The Brood: The FCC is considering changing the rules regulating the internet, giving telecommunications companies the power to reward or punish companies that compete with them, and silence any views contrary to their interests. It’s only one other way that Free Speech is being threatened by the digital age.
Imagine you are a media critic. You want to go on a Jon Stewart level rant about how broken the journalism of the 21st century is. Or perhaps you are a journalist yourself, and a public policy driven one like the crew over at Vox. Particularly you want to target MSNBC. You get your cable, internet and phone service from Comcast, which owns MSNBC.
If Comcast gets the changes it wants through the FCC, it will see widely shared critiques of their many assets, in this case MSNBC, as competition, or at the very least bad for business. To make that material less available, they decide that they will slow down internet speeds specifically for that website. Or they will simply charge consumers more for faster internet speeds in bundles, favoring friendly media platforms over others.
This, in brief, is the issue of Net Neutrality. (If you want a more full, and entertaining, explanation, you can see not one, not two, but three pieces of John Oliver’s work on this.) Net Neutrality is the idea that internet service providers (ISPs), like Comcast, Verizon and AT&T, must treat all data on the internet equally, no matter who created it. The FCC made it a guiding principle of regulating ISPs in 2015. The Trump administration is now moving to reverse this decision.
Much has been written about how these changes will shut out start-ups in entertainment and Silicon Valley by imposing enormous entry-costs.
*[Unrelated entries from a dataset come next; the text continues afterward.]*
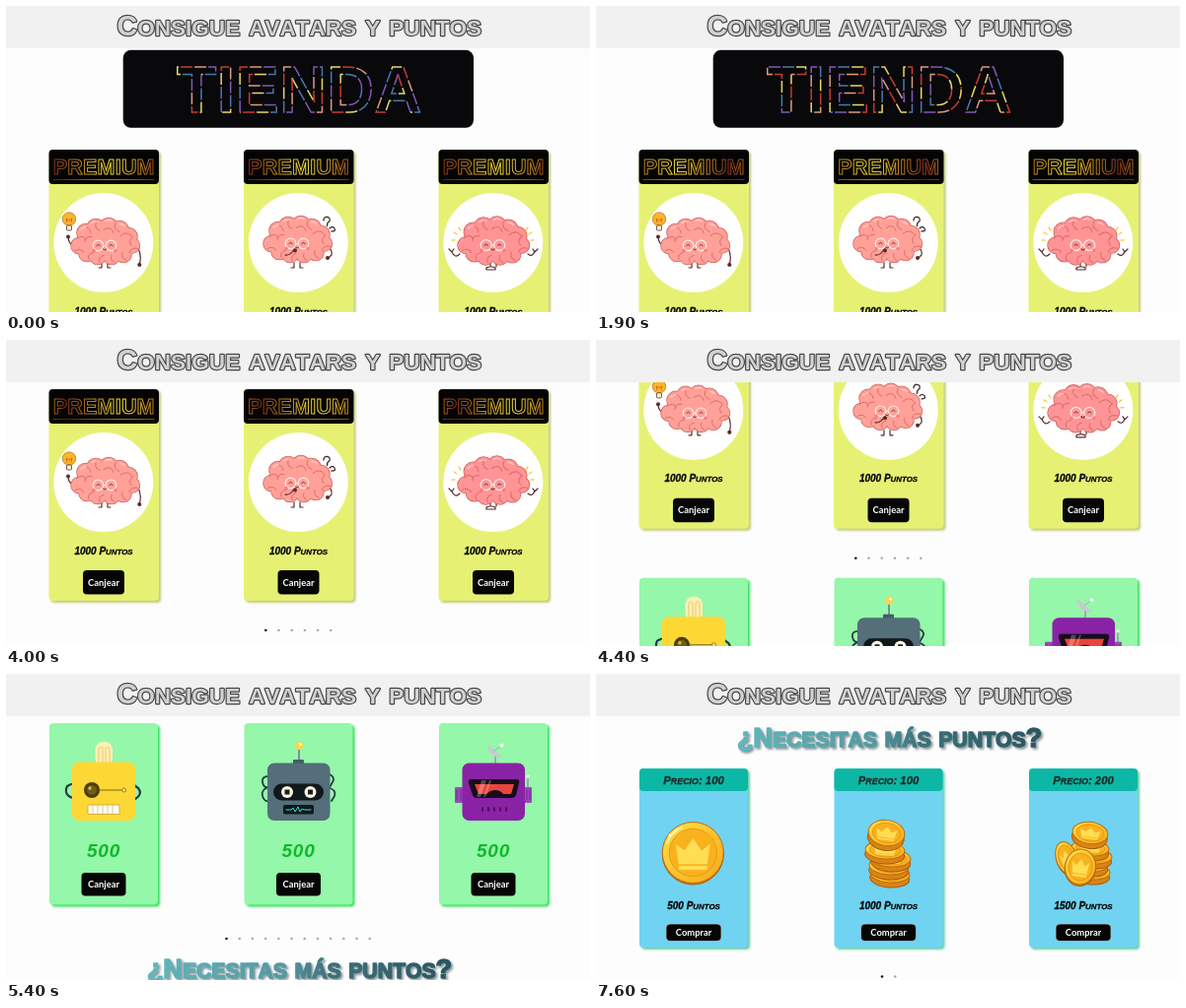
These frames come from a looping animation (592x311 px, 8600 ms). An HTML page:

```html
<!DOCTYPE html>
<html lang="es">
<head>
<meta charset="utf-8">
<title>Tienda</title>
<style>
html, body { margin: 0; width: 100%; height: 100%; overflow: hidden; background: #fefdfe; }
svg { display: block; width: 592px; height: 311px; }
text { font-family: "Liberation Sans", Arial, sans-serif; font-weight: 700; font-kerning: none; }
.mid { text-anchor: middle; }
.hand { font-style: italic; stroke-width: .3px; }
.btn { font-family: Lato, "Open Sans", sans-serif; font-size: 9.4px; fill: #fff; }
.title { fill: #d2d2d2; stroke: #484848; stroke-width: 2.4px; stroke-linejoin: round; paint-order: stroke; word-spacing: 1px; }
.more { fill: url(#teal); stroke: url(#teal); stroke-width: 1.5px; stroke-linejoin: round; filter: drop-shadow(2px 2px 1px #8a9a9e); }
.yellow { filter: drop-shadow(2px 2px 1px #c3c97c); }
.green { filter: drop-shadow(2px 2px 1px #2fe05a); }
.blue { filter: drop-shadow(2px 2px 1px #62cfa8); }
.line { fill: none; stroke-linecap: round; stroke-linejoin: round; }
</style>
</head>
<body>
<svg viewBox="0 0 592 311" xmlns="http://www.w3.org/2000/svg">
  <defs>
    <linearGradient id="teal" gradientUnits="userSpaceOnUse" x1="144" x2="451" y1="0" y2="0">
      <stop offset="0" stop-color="#62b7bc"/><stop offset=".45" stop-color="#5598a0"/>
      <stop offset=".6" stop-color="#3d727b"/><stop offset="1" stop-color="#2b5560"/>
    </linearGradient>
    <linearGradient id="fire" gradientUnits="userSpaceOnUse" x1="48" x2="158" y1="0" y2="0" spreadMethod="repeat">
      <stop offset="0" stop-color="#86301a"/><stop offset=".25" stop-color="#b5831f"/>
      <stop offset=".52" stop-color="#f2e038"/><stop offset=".78" stop-color="#c08a20"/>
      <stop offset="1" stop-color="#86301a"/>
    </linearGradient>
    <linearGradient id="gold" x2="1" y2="1">
      <stop offset="0" stop-color="#ffe04a"/><stop offset="1" stop-color="#f9a818"/>
    </linearGradient>
  </defs>
  <g id="page"></g>
  <rect width="592" height="43" fill="#f1f1f1"/>
  <g id="head"></g>
</svg>
<script>
const LOOP = 8600, STEP = 100, GAP = 197.5;
const $ = id => document.getElementById(id);

// [time, scroll offset]
const scroll = [
  [0, 0], [2100, 0], [2200, 4], [2300, 12], [2800, 69], [2900, 86], [3000, 96],
  [4000, 96], [4100, 104], [4300, 144], [4800, 270], [5000, 314], [5200, 347], [5400, 361],
  [6400, 361], [6500, 384], [6700, 466], [6800, 503], [7000, 549], [7300, 586], [7600, 596], [LOOP, 596]
];

const rect = (x, y, w, h, fill, r = 0, more = '') =>
  `<rect x="${x}" y="${y}" width="${w}" height="${h}" rx="${r}" fill="${fill}" ${more}/>`;
const dot = (x, y, r, fill, more = '') => `<circle cx="${x}" cy="${y}" r="${r}" fill="${fill}" ${more}/>`;
const line = (d, color, w = 1) => `<path class="line" d="${d}" stroke="${color}" stroke-width="${w}"/>`;
const shape = (d, fill, more = '') => `<path d="${d}" fill="${fill}" ${more}/>`;
const group = (y, s) => `<g transform="translate(0 ${y})">${s}</g>`;
const text = (x, y, size, s, cls = '', more = '') =>
  `<text x="${x}" y="${y}" font-size="${size}" class="${cls}" ${more}>${s}</text>`;
const caps = (s, size) => s.replace(/[a-zá]+/g,
  m => `<tspan font-size="${(size * .786).toFixed(2)}">${m.toUpperCase()}</tspan>`);
const hand = (x, y, size, s, fill = '#0a0a0a') =>
  text(x, y, size, caps(s, size), 'mid hand', `fill="${fill}" stroke="${fill}"`);
const row = draw => [0, 1, 2].map(i => `<g transform="translate(${i * GAP} 0)">${draw(i)}</g>`).join('');
const pager = (x, y, n) => Array.from({ length: n },
  (_, i) => dot(x + i * 13.2, y, 1.3, i ? '#aaa' : '#111')).join('');
const button = (x, y, w, h, s) =>
  rect(x, y, w, h, '#060606', 4) + text(x + w / 2, y + h / 2 + 3.3, 9.4, s, 'btn mid');

function banner() {
  const colors = ['#8159b4', '#4878ad', '#e8d768', '#c53c30', '#dd9a80'];
  return rect(118.7, 44.8, 355.3, 79, '#09080b', 8) + colors.map((c, i) =>
    text(173, 107.5, 66, 'TIENDA', 'dash', `fill="none" stroke="${c}" stroke-width="1.5"
      letter-spacing=".5" stroke-dasharray="12 58" data-shift="${i * 14}"`)).join('');
}

function premium() {
  return rect(43.5, 146, 111.5, 215, '#e6f174', 4, 'class="yellow"') +
    rect(43.5, 146, 111.5, 35, '#050404', 4) +
    text(47.8, 170.5, 21.5, 'PREMIUM', '', 'fill="#080502" stroke="url(#fire)" letter-spacing=".2"') +
    line('M48 176.5H150', 'url(#fire)', .6) +
    dot(98.8, 240.6, 50.5, '#fff') +
    hand(99, 313.5, 10, '1000 Puntos') +
    button(78, 330, 42, 24.5, 'Canjear');
}

function robotCard() {
  return rect(44, 411, 110, 184.5, '#95f7a9', 4, 'class="green"') +
    text(99, 546.5, 19, '500', 'mid hand', 'fill="#10b82a" letter-spacing=".8"') +
    button(76.5, 563, 45, 23.5, 'Canjear');
}

function coinCard(i) {
  const price = [100, 100, 200][i], points = [500, 1000, 1500][i];
  return rect(44, 692, 110, 182, '#70d3f2', 4, 'class="blue"') +
    rect(44, 692, 110, 23, '#0cb8a5', 4) +
    hand(99, 708, 11.3, `Precio: ${price}`, '#1d2b2b') +
    hand(99, 834.5, 10, `${points} Puntos`) +
    rect(71, 850, 56, 17.5, '#9a9a9a', 4) +
    button(71.5, 850.5, 55, 16.5, 'Comprar');
}

function brain(x, y, skin = '#ffa198', size = 1) {
  const lumps = [[-20, -9, 9], [-10, -14, 9], [3, -15, 9], [14, -12, 9], [23, -5, 9],
    [27, 4, 7.5], [18, 13, 8], [6, 15, 8], [-8, 15, 8], [-19, 12, 8], [-27, 4, 8]];
  const puff = more => lumps.map(([a, b, r]) => dot(a, b, r, skin, more)).join('');
  const folds = 'M-29-3q6-5 9 1M-23-15q7-1 8 6M-9-21q-4 7 3 10M-2-12q8-5 10 3M10-19q-3 6 4 9' +
    'M15-6q7-6 12 1M28-5q-6 4-2 9M33 7q-7-2-9 4M21 19q-6-3-4-8M9 21q-5-2-3-7M-6 21q-2-6 4-7' +
    'M-17 18q-2-6 5-7M-31 9q6-3 9 2M-14-5q-7-1-7 5';
  const eye = a => dot(a, 4, 5.3, 'none', 'stroke="#ffeae6" stroke-width="1.2"') +
    line(`M${a - 1.7} 4q1.7-2.5 3.4 0`, '#5b2528', .9);
  return `<g transform="translate(${x} ${y}) scale(${size})">` +
    puff('stroke="#cf5f5a" stroke-width="1.5"') + puff('') +
    `<ellipse rx="27" ry="15" fill="${skin}"/>` + line(folds, '#df6c67', 1) +
    line('M-25-12q2-3 5-3M-14-19q3-2 6-1M0-21q3-2 6 0M14-18q3 0 5 2', '#ffc9c2', 1.3) +
    eye(-7.5) + eye(5.5) + line('M-2 4h2', '#ffeae6', 1.2) +
    dot(-12, 9, 1.7, '#fb7a7d') + dot(10, 9, 1.7, '#fb7a7d') +
    line('M-2.6 7.5q1.7 2.5 3.4 0', '#7b2528', 1) + '</g>';
}

function brains() {
  const ink = '#5a2b2c';
  const bulb = dot(64, 216.5, 6.7, '#fbb62c', 'stroke="#b97a1a" stroke-width=".8"') +
    line('M62 220l-1-4 3 2 3-2-1 4', '#c9641a', .9) +
    rect(61.5, 223, 5, 5, '#fff1d0', 1, `stroke="${ink}" stroke-width=".8"`);
  const wise = line('M69 243q-6-1-6-9M134 246q4 9 1 17M97 261v5h-3M103 261v5h3', ink, 1.2) +
    dot(63, 234.5, 2, ink) + dot(135.3, 263, 2.1, ink) + bulb + brain(101, 239.5);
  const ask = line('M322 218q0-4 3.5-3.5t2.5 4q-3 2-2.5 5M325.5 227v.3M328 226q3-3 5 0t-3 3', '#3f2f30', 1.3) +
    line('M326 244q5 4 4 9l-4 4M292 261v5h-3M298 261v5h3', ink, 1.2) + dot(326, 256, 2, ink) +
    brain(296, 237.5) + line('M283 253q4 1 8-4l2-2', ink, 1.2) + dot(293, 248.5, 2, ink);
  const calm = line('M460 252q-5 5-8-2M529 252q5 4 7-3M449 247l3 3 2-3M534 247l2 3 3-3' +
      'M491 261v4q-5 0-4 3h9q1-3-4-3M497 261v4', ink, 1.2) +
    line('M457 232l-3-2M455 238h-3M461 228l-2-3M530 232l3-2M532 238h3M527 228l2-3', '#f6d04b', 1.4) +
    brain(494.5, 239, '#ff9496', 1.04);
  return wise + ask + calm;
}

function robots() {
  const ink = '#263b43';
  const teeth = [88, 93, 98, 103, 108].map(x => `M${x} 224v9`).join('');
  const first = line('M68 217q-10-3-6-12l4-2M131 218q8-5 3-11l-4-3', ink, 2.2) +
    rect(90.5, 160, 17.5, 25, '#fff0b4', 8) + line('M94 181v-14q2-4 4 0v14M101 181v-14q2-4 4 0v14', '#e8c66a', 1) +
    rect(67, 180.5, 64, 59.5, '#fdd835', 7) +
    dot(87, 209, 8, '#4b3d0b') + dot(87, 209, 5, '#6f5d16') + dot(85, 207, 1.7, '#d5bd55') +
    line('M95 209h22', '#7d6712', 1) + dot(119.5, 209, 2, '#fbe27a', 'stroke="#7d6712" stroke-width=".8"') +
    rect(83, 224, 32, 9.5, '#fffdf0', 1, 'stroke="#c8a02a" stroke-width=".8"') + line(teeth, '#c9bb8a', .8);
  const eye = x => dot(x, 211, 6, '#fff7dc') + rect(x - 2.5, 208.5, 5, 5, '#1a2024', .5);
  const second = line('M266 195q-7 0-6 6t6 5q-8 3-6 9t6 5M328 193q6 3 3 8t-3 6q7 2 5 8l-3 5', ink, 1.8) +
    line('M297 167v12', '#78909c', 2) + dot(297, 164, 4, '#fdd54a') + dot(298.5, 162.5, 1.4, '#fff6cf') +
    rect(291, 178, 11, 5, '#465c66', 1) + rect(265, 181.5, 63.5, 58.5, '#546e7a', 7) +
    rect(271, 202.5, 51, 17, '#11181c', 8.5) + eye(285) + eye(308.5) +
    rect(281, 224, 31, 9.5, '#12191c', 2) +
    line('M284 229h5l2-2 2 4 3-5 2 5 2-3 2 1h7', '#35e0c5', 1);
  const third = line('M496 182v-8M529 206v-10', '#9b9bab', 1.6) +
    shape('M488 162q0 14 15 14z', '#c7c9d4') + line('M495 169l7-5', '#a9acba', 1) + dot(502.5, 163.5, 2, '#f6fff8') +
    dot(529, 195, 1.8, '#e7f7ea') +
    rect(455, 206, 9, 16, '#9c49b8', 1) + rect(525, 206, 8, 16, '#9c49b8', 1) +
    line('M457 209v10M461 209v10M528 209v10M531 209v10', '#6f1d88', .8) +
    rect(462.5, 181.5, 63.5, 58.5, '#8a22a6', 7) +
    shape('M471 198h47q3 0 2 4l-3 12q-1 3-4 3h-36q-3 0-4-3l-4-12q-1-4 2-4z', '#160d1b') +
    shape('M475 203h40l-3 10h-8q-3-4-8-4t-9 4h-8z', '#e8463c') +
    shape('M482 199h5l-6 17h-4zM490 199h2l-6 17h-2z', '#fff', 'opacity=".25"') +
    line('M483 227v3M489 227v3M495 227v3M501 227v3M507 227v3', '#3d0b4c', 1.6);
  return first + second + third;
}

function coin(x, y, rx, ry, turn = 0, thick = 4) {
  const oval = (dy, a, b, fill, more = '') =>
    `<ellipse cy="${dy}" rx="${a}" ry="${b}" fill="${fill}" ${more}/>`;
  const k = `scale(${rx / 32} ${ry / 32})`;
  return `<g transform="translate(${x} ${y}) rotate(${turn})">` +
    oval(thick, rx, ry, '#d98312', 'stroke="#a95c12"') +
    oval(0, rx, ry, 'url(#gold)', 'stroke="#b96c12"') +
    oval(0, rx * .78, ry * .78, '#f9b21e', 'stroke="#e0930f" stroke-width=".8"') +
    `<g transform="${k}">${shape('M-15 12L-18-9l9 7L0-15l9 13 9-7-3 21zM-15 14h30v4h-30z', '#ffdd55')}</g></g>`;
}

function coins() {
  const one = coin(98.3, 181.5, 31, 31, 0, 1.5) + line('M72 172q4-12 15-16', '#fff3a8', 2) + dot(75, 164, 1.4, '#fff');
  const stack = [[298, 203, 20], [297, 195, 20], [299, 187, 20], [293, 179, 20]]
    .map(([x, y, r]) => coin(x, y, r, 9, 4, 5)).join('') + coin(294.5, 161.5, 18.5, 13, 8, 5);
  const pile = [[502, 201, 19], [500, 193, 19], [504, 185, 19], [501, 177, 19]]
    .map(([x, y, r]) => coin(x, y, r, 8, 4, 5)).join('') + coin(501, 161.5, 18, 11, 8, 5) +
    coin(477, 187, 10.5, 17, -18, 1.5) + coin(491, 196, 15.5, 18, 8, 1.5);
  return one + stack + pile;
}

$('page').innerHTML = banner() + row(premium) + brains() + pager(263.3, 391, 6) +
  row(robotCard) + group(270, robots()) + pager(223.5, 630, 12) +
  text(297.5, 670, 27, caps('¿Necesitas más puntos?', 27), 'mid more') +
  row(coinCard) + group(596, coins()) + pager(290, 903.5, 2);
$('head').innerHTML = text(297.3, 30, 28.7, caps('Consigue avatars y puntos', 28.7), 'mid title');

const dashes = [...document.querySelectorAll('.dash')];

function valueAt(t, keys) {
  const i = keys.findIndex(k => k[0] > t);
  const [t0, a] = keys[i - 1], [t1, b] = keys[i];
  return a + (b - a) * (t - t0) / (t1 - t0);
}

function draw(now) {
  const t = Math.floor(now % LOOP / STEP) * STEP;
  const play = Math.max(0, t - 300);
  $('page').setAttribute('transform', `translate(0 ${-valueAt(t, scroll).toFixed(1)})`);
  $('fire').setAttribute('gradientTransform', `translate(${play % 900 / 900 * 110} 0)`);
  for (const d of dashes) d.setAttribute('stroke-dashoffset', -d.dataset.shift - play * .025);
}

let start = null;
function tick(now) {
  start ??= now;
  draw(now - start);
  requestAnimationFrame(tick);
}
draw(0);
requestAnimationFrame(tick);
</script>
</body>
</html>
```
Only players with large “war chests” outside their content producing assets like Amazon, Comcast, Verizon, AT&T, Apple, etc. will be able to survive the changes. So yes. It will be bad for economic dynamism. For those who favor competitive markets as a tool to drive innovation in the arts and technology, it will be an unmitigated disaster.
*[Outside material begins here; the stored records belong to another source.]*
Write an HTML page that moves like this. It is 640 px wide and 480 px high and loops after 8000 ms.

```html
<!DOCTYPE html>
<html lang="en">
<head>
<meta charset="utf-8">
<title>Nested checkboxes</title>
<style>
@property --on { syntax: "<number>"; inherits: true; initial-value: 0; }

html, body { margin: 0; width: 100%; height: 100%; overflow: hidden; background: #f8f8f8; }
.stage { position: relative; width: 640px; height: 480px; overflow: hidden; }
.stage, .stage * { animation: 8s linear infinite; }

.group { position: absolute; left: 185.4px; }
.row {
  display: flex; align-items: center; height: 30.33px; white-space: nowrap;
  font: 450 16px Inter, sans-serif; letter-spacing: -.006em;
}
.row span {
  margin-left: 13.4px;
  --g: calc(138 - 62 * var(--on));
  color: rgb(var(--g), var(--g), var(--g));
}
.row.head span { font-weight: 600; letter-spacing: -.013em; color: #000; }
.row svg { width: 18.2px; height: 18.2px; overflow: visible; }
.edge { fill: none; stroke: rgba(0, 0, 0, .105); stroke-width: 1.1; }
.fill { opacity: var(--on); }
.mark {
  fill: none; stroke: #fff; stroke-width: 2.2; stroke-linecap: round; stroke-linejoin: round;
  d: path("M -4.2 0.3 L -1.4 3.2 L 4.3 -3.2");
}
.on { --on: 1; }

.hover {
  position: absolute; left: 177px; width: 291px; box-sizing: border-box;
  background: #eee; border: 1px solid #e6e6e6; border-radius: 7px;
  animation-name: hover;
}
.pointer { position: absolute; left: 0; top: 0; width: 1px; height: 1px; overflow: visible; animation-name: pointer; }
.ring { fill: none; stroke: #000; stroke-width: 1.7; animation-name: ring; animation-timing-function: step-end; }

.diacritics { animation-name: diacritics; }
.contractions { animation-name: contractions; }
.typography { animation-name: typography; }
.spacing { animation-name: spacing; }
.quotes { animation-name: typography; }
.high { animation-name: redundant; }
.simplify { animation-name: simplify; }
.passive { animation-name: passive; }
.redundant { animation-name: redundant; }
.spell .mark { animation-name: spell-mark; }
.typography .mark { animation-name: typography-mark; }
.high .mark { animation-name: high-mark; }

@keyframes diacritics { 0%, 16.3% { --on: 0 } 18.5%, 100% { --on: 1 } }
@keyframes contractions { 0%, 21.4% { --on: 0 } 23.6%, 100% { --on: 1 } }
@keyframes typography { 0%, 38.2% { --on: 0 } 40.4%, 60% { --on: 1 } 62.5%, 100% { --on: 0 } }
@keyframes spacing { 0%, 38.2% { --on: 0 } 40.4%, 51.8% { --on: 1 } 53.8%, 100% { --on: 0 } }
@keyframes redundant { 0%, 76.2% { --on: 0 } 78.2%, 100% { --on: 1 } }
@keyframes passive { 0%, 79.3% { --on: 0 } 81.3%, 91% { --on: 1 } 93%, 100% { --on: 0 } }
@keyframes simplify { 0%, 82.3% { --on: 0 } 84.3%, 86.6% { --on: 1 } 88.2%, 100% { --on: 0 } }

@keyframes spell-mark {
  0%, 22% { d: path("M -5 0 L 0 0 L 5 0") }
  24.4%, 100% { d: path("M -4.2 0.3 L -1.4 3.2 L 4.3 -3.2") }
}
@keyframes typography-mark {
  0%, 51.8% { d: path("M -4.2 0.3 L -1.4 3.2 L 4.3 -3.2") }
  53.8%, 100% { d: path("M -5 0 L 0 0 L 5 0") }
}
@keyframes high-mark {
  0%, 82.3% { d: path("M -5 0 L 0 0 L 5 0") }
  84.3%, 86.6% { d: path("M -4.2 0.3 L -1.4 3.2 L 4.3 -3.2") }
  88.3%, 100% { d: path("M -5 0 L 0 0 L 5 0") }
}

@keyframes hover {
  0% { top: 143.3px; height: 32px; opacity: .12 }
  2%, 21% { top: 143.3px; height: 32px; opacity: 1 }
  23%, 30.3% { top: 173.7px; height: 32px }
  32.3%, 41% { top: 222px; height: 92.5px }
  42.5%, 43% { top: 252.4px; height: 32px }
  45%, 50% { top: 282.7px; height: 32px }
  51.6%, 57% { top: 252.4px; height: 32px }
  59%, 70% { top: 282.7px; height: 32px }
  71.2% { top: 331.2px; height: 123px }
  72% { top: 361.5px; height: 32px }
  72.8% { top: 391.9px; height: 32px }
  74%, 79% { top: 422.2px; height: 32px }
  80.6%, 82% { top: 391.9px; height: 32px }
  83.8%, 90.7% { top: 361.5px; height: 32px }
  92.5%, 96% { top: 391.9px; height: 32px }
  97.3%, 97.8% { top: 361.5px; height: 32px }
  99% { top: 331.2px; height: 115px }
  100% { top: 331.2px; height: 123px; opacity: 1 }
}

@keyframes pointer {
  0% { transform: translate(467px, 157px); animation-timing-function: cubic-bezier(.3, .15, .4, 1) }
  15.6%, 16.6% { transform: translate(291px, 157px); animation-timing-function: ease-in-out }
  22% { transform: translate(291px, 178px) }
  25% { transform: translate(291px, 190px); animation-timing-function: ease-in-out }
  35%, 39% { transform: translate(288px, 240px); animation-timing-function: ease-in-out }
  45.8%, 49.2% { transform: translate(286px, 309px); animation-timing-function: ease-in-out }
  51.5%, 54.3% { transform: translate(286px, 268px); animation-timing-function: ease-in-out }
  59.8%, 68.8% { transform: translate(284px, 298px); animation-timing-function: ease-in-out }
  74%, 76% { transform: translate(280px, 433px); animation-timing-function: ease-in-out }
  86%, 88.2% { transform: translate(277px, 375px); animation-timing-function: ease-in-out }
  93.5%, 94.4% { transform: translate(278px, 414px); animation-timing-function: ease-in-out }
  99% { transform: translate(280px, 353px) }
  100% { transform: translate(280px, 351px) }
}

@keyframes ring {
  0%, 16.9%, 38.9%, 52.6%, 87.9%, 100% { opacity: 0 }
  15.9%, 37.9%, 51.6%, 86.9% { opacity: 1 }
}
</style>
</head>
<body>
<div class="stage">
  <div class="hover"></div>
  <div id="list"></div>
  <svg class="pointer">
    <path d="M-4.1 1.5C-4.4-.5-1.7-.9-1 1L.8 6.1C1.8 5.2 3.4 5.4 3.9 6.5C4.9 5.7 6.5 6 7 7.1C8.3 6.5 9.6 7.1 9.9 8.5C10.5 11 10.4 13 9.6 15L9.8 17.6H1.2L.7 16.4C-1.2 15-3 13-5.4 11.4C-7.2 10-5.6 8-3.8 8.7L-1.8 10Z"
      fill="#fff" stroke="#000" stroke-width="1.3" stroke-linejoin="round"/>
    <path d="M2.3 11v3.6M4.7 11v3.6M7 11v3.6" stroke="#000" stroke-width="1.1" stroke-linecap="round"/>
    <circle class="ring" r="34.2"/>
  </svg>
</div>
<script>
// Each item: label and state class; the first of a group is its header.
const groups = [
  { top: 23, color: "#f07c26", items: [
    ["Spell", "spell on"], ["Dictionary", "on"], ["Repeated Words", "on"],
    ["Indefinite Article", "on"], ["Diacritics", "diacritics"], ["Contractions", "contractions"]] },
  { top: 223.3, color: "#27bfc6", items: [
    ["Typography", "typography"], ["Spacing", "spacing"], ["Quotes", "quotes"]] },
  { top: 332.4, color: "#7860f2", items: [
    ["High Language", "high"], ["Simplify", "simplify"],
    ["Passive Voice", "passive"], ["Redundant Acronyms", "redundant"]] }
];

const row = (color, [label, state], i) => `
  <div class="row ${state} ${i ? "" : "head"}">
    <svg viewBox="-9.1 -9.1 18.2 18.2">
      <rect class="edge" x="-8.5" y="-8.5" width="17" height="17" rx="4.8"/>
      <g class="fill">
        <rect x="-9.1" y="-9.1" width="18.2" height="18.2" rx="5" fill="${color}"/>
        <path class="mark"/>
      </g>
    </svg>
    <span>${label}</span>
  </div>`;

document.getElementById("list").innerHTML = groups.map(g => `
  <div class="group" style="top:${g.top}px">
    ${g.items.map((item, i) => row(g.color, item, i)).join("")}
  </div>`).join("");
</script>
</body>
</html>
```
What I’m more concerned about in these changes is far more insidious, and less talked about. The End of Net Neutrality is one of the worst threats to Free Speech for decades. Giving telecommunications companies the power to police content creation and distribution on the internet through pricing, access and quality-control mechanisms will also mean that we are giving them the power to police speech.
In fact, they have already shown a willingness and ability to do this. The ACLU has some great examples on their website, including one from 2007:
AT&T censored words from [Pearl Jam] lead singer Eddie Vedder’s performance. The ISP, which was responsible for streaming the concert, shut off the sound as Vedder sang, “George Bush, leave this world alone” and “George Bush, find yourself another home.” By doing so, AT&T, the self-advertised presenting sponsor of the concert series, denied viewers the complete exclusive coverage they were promised. Although Vedder’s words contained no profanity, an AT&T spokesperson claimed that the words were censored to prevent youth visiting the website from being exposed to “excessive profanity.”
Remember — this was 2007, before corporations were people and themselves had free speech rights. 10 years later, in 2017, not only can companies like AT&T “speak” as much as they like through campaign contributions and unlimited political advertising, they can also, sometimes literally as above, silence opposition to their interests.
Also remember that the platforms through which you already receive much of your news (Facebook, Twitter, Instagram, etc.) already control what news you see and what content you consume through algorithms that encourage self-confirmation for profit. But they can only exist and thrive when internet speeds are high, and ISPs don’t target them. If the 21st century’s biggest media platforms must capitulate to ISPs interests merely to exist, imagine how easily these algorithms could be, and have been, used to warp our perceptions of reality to fall in line with ISPs interests.
It is a dystopian vision. But it’s one you can actually stop. Just like the Muslim Ban was stopped. Just like the Obamacare Repeal was stopped. These fights weren’t easy, and this one won’t be now. But you should call your representatives. Flood their inboxes. Their voice messages. Sign a petition. Protest on the street. Donate to important orgs. Find a list of things to do. Then do them. Democracy is a contact sport. Dictatorship is a spectator’s.